(DATA FOR PROCESSING):
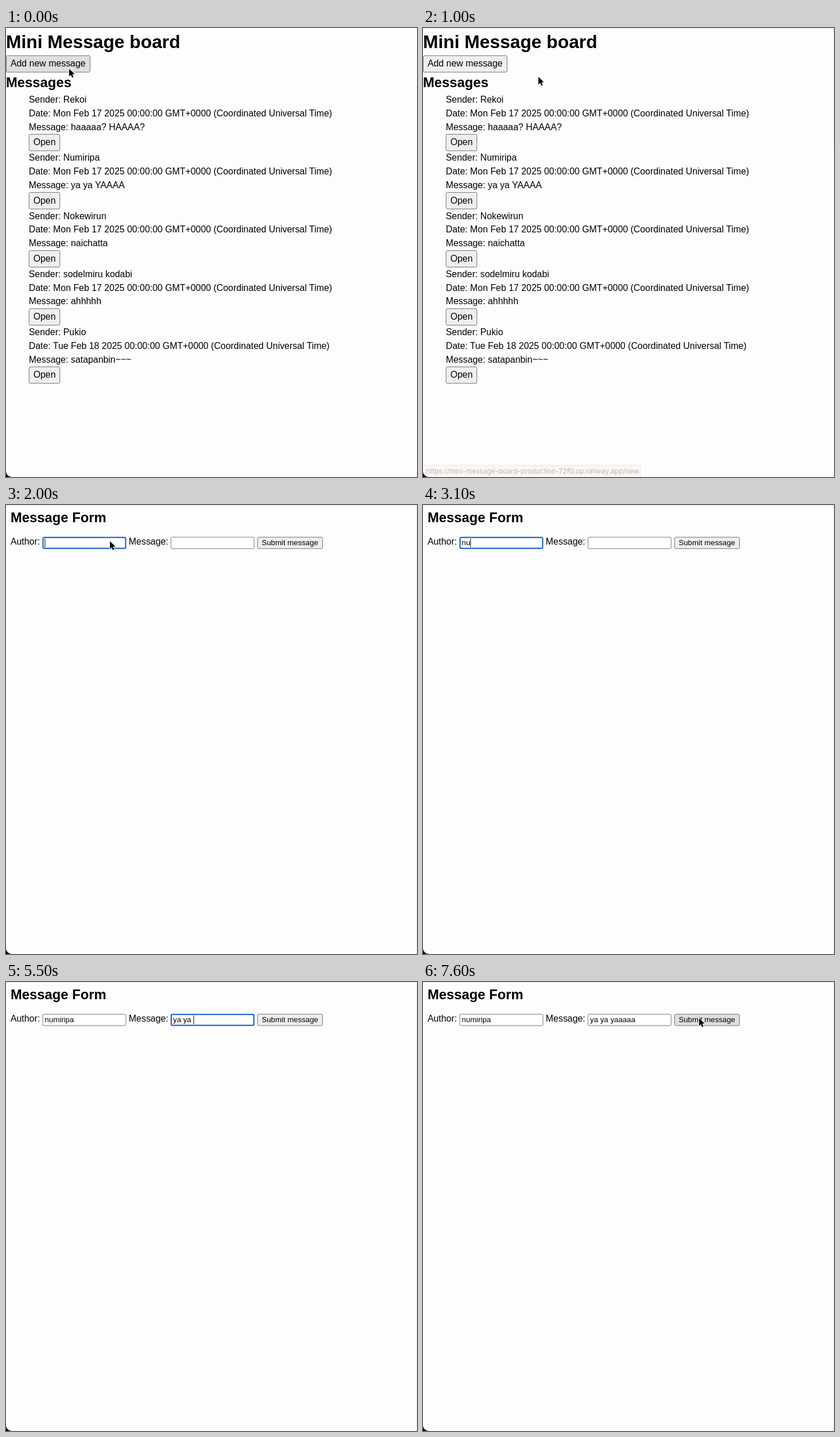
Write an HTML page that moves like this. It is 716 px wide and 782 px high and loops after 8000 ms.

```html
<!DOCTYPE html>
<html lang="en">
<head>
<meta charset="utf-8">
<title>Mini Message board</title>
<style>
  html, body { margin: 0; width: 716px; height: 782px; overflow: hidden; background: #000; }
  #stage { position: relative; width: 716px; height: 782px; overflow: hidden; background: #fdfdfd;
    border-bottom-left-radius: 10px; color: #000; font: 16px "Liberation Sans", Arial, sans-serif; }
  #stage > * { position: absolute; left: 0; top: 0; }
  .page { width: 720px; transform: scale(.9926); transform-origin: 0 0; white-space: pre; }
  h1, h2 { margin: 0; }
  h1 { font-size: 32px; }
  h2 { font-size: 24px; }
  .button { box-sizing: border-box; width: max-content; padding: 2px 7px;
    border: 1px solid #6f6f6f; border-radius: 3px; background: #efefef; }
  .button.hover { background: #dfdfdf; }
  #board { line-height: 1.5; }
  #list { padding-left: 40px; }
  #form h2 { position: absolute; left: 8px; top: 8px; line-height: 27px; }
  #row { position: absolute; left: 8px; top: 55.5px; height: 21px; display: flex; gap: 4.45px; align-items: center; }
  #row label { position: relative; top: -1px; }
  #row div { font-size: 13.333px; line-height: 15px; }
  .field { box-sizing: border-box; width: 147px; height: 21px; padding: 2px 3px;
    border: 1px solid #767676; border-radius: 2.5px; background: #fff; }
  .field.focus { padding: 1px 2px; border: 2px solid #0a56c9; border-radius: 3px; }
  .caret::after { content: ""; display: inline-block; height: 15px; margin-right: -1px;
    border-left: 1px solid #000; vertical-align: top; }
  #edge { box-sizing: border-box; width: 716px; border: solid #e6e6e6; border-width: 1px 1px 0 0; }
  #stage > #link { top: auto; bottom: 0; box-sizing: border-box; width: 379px; height: 21px; padding-left: 5px;
    border: solid #d8cfcd; border-width: 1px 1px 0 0; border-top-right-radius: 4px; background: #fdeeea;
    color: #737373; font: 12px/20px Inter, sans-serif; white-space: nowrap; }
</style>
</head>
<body>
<div id="stage">
  <div id="board" class="page"><h1>Mini Message board</h1><div id="add" class="button">Add new message</div><h2>Messages</h2><div id="list"></div></div>
  <div id="form" class="page"><h2>Message Form</h2><div id="row"><label>Author:</label><div id="author" class="field"></div><label>Message:</label><div id="message" class="field"></div><div id="submit" class="button">Submit message</div></div></div>
  <div id="edge"></div>
  <div id="link">https://mini-message-board-production-72f0.up.railway.app/new</div>
  <svg id="cursor" width="14" height="20" viewBox="-2 -2 14 20">
    <path d="M0 0V13.3L3.1 10.5 5.2 15.4 7.5 14.4 5.4 9.6H9.6Z" stroke="#fff" stroke-width="1.6" paint-order="stroke"/>
  </svg>
</div>
<script>
const $ = id => document.getElementById(id);

const posts = [
  ["Rekoi", "Mon Feb 17", "haaaaa? HAAAA?"],
  ["Numiripa", "Mon Feb 17", "ya ya YAAAA"],
  ["Nokewirun", "Mon Feb 17", "naichatta"],
  ["sodelmiru kodabi", "Mon Feb 17", "ahhhhh"],
  ["Pukio", "Tue Feb 18", "satapanbin~~~"]
];
$("list").innerHTML = posts.map(([sender, day, text]) =>
  `<div>Sender: ${sender}</div>` +
  `<div>Date: ${day} 2025 00:00:00 GMT+0000 (Coordinated Universal Time)</div>` +
  `<div>Message: ${text}</div><div class="button">Open</div>`).join("");

const LOOP = 8000, STEP = 100, FORM_AT = 1100;
const fields = [
  { el: $("author"), text: "numiripa", focus: 2000, blur: 4400,
    keys: [2900, 3100, 3500, 3600, 3700, 3900, 4000, 4100] },
  { el: $("message"), text: "ya ya yaaaaa", focus: 4400, blur: 7500,
    keys: [4700, 4800, 5200, 5400, 5400, 5500, 5800, 5900, 6000, 6200, 6400, 6500] }
];

// Each point is [time, x, y]
const path = [
  [400, 110, 71], [1000, 201, 85], [1100, 214, 85], [1200, 214, 85], [1700, 181, 63],
  [6400, 181, 63], [6650, 330, 78], [6900, 431, 63], [7200, 479, 63], [7300, 481, 63]
];
const fade = [[300, 0], [500, 1], [800, 1], [1000, .5], [1100, 0]];

function along(points, t) {
  const next = points.findIndex(p => p[0] > t);
  if (next < 0) return points[points.length - 1].slice(1);
  if (next === 0) return points[0].slice(1);
  const a = points[next - 1], b = points[next], k = (t - a[0]) / (b[0] - a[0]);
  return a.slice(1).map((v, i) => v + (b[i + 1] - v) * k);
}

function drawField({ el, text, focus, blur, keys }, t) {
  const typed = keys.filter(k => k <= t).length;
  const active = t >= focus && t < blur;
  const lastChange = typed ? keys[typed - 1] : focus;
  el.textContent = text.slice(0, typed);
  el.classList.toggle("focus", active);
  el.classList.toggle("caret", active && (t - lastChange) % 1000 < 500);
}

function draw(now) {
  const t = Math.floor(now % LOOP / STEP) * STEP;
  const onForm = t >= FORM_AT;
  const [x, y] = along(path, t);
  $("board").hidden = onForm;
  $("form").hidden = !onForm;
  $("add").classList.toggle("hover", x < 146);
  $("submit").classList.toggle("hover", x > 437);
  $("edge").hidden = t < 400;
  $("edge").style.height = onForm ? "782px" : "207px";
  $("link").style.opacity = along(fade, t)[0];
  $("cursor").style.transform = `translate(${x - 2}px, ${y - 2}px)`;
  $("cursor").style.visibility = t >= 2900 && t < 6400 ? "hidden" : "visible";
  fields.forEach(f => drawField(f, t));
}

const start = performance.now();
function tick() {
  draw(performance.now() - start);
  requestAnimationFrame(tick);
}
tick();
</script>
</body>
</html>
```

(WHAT NEEDS TO BE DONE):
The word "style": say how many lines of the records hold it, and give nothing but the number.

(OUTPUT OF THE TASK):
6